Work out how many lines in the data include the string "deep"; reply with that number alone.

+ + + + + + +

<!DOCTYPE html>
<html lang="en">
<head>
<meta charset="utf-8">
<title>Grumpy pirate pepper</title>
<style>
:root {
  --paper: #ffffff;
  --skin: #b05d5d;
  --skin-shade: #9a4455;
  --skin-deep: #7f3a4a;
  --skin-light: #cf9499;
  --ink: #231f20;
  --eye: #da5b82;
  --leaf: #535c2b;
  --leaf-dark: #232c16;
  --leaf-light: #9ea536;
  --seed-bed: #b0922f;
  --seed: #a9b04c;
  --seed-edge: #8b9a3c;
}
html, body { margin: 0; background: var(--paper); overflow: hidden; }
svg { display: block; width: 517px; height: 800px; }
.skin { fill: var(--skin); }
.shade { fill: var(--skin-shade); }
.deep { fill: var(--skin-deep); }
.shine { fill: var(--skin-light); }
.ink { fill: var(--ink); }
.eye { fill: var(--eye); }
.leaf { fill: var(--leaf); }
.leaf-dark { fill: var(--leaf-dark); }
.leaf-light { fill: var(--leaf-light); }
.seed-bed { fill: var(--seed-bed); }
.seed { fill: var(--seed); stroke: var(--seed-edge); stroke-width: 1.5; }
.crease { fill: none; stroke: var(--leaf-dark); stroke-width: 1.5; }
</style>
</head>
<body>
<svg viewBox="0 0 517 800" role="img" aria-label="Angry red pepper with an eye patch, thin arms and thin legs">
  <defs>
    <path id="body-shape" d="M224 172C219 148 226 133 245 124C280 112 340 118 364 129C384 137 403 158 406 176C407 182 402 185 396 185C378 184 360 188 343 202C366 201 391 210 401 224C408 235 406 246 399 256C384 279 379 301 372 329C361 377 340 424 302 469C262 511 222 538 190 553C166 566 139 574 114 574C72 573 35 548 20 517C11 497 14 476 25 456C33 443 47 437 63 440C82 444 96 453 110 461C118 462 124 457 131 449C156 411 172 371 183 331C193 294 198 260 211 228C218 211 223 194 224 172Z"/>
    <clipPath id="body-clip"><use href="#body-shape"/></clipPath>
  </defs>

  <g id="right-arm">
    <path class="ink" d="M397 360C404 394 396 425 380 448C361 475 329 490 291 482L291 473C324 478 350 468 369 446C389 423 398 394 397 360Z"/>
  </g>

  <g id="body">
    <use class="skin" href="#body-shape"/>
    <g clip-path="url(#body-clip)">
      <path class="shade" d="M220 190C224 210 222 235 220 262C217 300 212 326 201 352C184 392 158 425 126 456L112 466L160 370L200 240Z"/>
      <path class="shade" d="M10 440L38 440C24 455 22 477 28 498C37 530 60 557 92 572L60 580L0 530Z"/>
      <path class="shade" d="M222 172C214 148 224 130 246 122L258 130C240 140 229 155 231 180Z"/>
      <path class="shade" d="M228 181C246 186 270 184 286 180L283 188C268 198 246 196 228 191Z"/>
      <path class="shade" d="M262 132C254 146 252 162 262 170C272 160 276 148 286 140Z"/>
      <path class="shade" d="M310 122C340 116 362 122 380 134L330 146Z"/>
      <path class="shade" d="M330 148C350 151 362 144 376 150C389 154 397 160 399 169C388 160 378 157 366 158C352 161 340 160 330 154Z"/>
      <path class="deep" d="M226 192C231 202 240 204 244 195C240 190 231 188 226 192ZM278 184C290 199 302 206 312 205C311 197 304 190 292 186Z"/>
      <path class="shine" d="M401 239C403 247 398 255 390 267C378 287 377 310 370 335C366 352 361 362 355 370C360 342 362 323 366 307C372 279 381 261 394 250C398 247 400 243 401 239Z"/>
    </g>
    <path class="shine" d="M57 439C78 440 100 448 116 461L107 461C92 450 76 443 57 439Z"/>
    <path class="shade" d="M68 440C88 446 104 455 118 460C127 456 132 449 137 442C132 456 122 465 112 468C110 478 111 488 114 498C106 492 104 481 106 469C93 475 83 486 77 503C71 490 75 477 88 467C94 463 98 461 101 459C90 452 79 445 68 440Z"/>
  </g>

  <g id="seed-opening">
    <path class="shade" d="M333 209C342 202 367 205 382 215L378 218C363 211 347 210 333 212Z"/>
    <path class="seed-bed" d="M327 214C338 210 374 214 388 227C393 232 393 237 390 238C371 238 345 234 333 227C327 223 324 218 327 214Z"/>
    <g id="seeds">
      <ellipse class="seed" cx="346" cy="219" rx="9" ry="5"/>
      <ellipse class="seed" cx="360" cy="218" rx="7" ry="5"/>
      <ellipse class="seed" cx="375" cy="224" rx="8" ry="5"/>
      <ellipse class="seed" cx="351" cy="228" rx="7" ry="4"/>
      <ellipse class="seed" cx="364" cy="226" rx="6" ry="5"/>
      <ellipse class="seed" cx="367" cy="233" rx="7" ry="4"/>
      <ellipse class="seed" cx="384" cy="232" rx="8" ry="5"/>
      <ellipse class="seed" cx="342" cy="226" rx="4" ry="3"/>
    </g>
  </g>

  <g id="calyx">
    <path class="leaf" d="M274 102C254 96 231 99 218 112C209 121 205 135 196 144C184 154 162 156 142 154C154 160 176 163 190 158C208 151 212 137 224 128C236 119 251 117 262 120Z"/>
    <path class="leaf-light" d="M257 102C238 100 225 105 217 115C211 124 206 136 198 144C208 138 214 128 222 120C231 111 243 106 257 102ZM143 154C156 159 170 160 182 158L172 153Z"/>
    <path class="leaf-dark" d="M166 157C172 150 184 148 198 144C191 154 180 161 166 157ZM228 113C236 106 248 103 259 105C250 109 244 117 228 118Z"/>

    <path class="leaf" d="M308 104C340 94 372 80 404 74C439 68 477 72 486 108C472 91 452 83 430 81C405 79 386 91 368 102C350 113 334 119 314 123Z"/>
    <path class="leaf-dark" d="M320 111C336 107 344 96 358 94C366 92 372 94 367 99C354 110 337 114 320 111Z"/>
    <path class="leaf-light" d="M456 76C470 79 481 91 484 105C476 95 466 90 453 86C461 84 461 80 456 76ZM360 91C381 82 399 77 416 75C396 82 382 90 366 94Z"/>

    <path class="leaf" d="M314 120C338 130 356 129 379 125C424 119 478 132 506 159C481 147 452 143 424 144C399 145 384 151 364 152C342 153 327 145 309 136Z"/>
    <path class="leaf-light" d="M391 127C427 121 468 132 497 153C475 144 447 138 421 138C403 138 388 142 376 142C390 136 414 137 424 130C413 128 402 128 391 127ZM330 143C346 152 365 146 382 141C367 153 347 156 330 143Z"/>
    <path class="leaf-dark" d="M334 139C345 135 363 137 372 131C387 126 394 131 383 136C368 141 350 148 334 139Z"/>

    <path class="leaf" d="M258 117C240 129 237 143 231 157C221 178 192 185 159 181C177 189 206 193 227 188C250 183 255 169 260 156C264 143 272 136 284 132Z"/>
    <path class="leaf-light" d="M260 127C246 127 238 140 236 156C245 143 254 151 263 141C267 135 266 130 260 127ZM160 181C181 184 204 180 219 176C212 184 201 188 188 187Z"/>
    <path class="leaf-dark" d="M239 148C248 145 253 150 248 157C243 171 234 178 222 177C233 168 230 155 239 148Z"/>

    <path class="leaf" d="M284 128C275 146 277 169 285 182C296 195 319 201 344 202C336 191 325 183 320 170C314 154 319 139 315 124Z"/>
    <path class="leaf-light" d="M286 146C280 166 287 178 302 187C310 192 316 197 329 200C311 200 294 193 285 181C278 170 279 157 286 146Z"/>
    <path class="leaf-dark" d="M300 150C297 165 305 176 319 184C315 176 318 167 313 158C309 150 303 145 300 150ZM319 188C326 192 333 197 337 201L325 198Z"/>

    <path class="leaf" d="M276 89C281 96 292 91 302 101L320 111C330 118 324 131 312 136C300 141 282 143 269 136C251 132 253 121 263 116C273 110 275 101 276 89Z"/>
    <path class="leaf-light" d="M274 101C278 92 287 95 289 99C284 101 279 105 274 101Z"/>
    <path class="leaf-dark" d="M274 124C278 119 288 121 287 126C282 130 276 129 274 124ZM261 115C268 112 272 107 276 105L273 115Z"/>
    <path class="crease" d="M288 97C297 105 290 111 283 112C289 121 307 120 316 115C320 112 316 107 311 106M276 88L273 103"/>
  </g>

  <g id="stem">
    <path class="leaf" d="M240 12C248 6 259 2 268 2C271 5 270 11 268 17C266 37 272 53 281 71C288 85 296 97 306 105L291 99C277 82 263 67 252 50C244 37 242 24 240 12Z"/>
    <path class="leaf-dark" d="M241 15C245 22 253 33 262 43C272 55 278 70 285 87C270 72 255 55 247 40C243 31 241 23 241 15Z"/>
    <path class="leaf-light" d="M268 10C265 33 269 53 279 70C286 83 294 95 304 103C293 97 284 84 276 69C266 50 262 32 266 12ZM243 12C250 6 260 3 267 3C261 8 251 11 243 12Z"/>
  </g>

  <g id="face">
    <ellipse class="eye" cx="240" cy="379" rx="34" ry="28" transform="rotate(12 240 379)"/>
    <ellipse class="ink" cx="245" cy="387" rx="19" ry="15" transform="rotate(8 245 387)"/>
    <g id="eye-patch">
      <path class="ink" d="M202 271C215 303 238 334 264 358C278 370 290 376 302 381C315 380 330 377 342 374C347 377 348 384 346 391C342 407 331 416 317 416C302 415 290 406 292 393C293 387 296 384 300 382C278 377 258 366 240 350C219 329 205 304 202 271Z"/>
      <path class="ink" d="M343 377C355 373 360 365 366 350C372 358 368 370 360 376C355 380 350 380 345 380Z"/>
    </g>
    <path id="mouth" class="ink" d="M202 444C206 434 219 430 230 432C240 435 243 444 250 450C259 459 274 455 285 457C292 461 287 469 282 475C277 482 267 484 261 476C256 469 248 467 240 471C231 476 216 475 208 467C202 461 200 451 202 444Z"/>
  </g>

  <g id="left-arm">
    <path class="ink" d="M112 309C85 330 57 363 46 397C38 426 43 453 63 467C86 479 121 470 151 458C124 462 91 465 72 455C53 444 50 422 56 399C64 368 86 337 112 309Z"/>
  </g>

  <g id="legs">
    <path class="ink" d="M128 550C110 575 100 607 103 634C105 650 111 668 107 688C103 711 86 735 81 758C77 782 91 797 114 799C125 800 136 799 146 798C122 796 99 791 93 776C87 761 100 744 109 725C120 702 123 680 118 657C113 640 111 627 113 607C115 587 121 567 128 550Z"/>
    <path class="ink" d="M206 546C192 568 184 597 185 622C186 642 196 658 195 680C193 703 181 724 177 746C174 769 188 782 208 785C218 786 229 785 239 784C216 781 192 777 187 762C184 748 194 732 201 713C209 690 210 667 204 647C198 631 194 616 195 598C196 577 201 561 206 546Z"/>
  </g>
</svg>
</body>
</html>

+ + + + + + +

▶ **Response**
3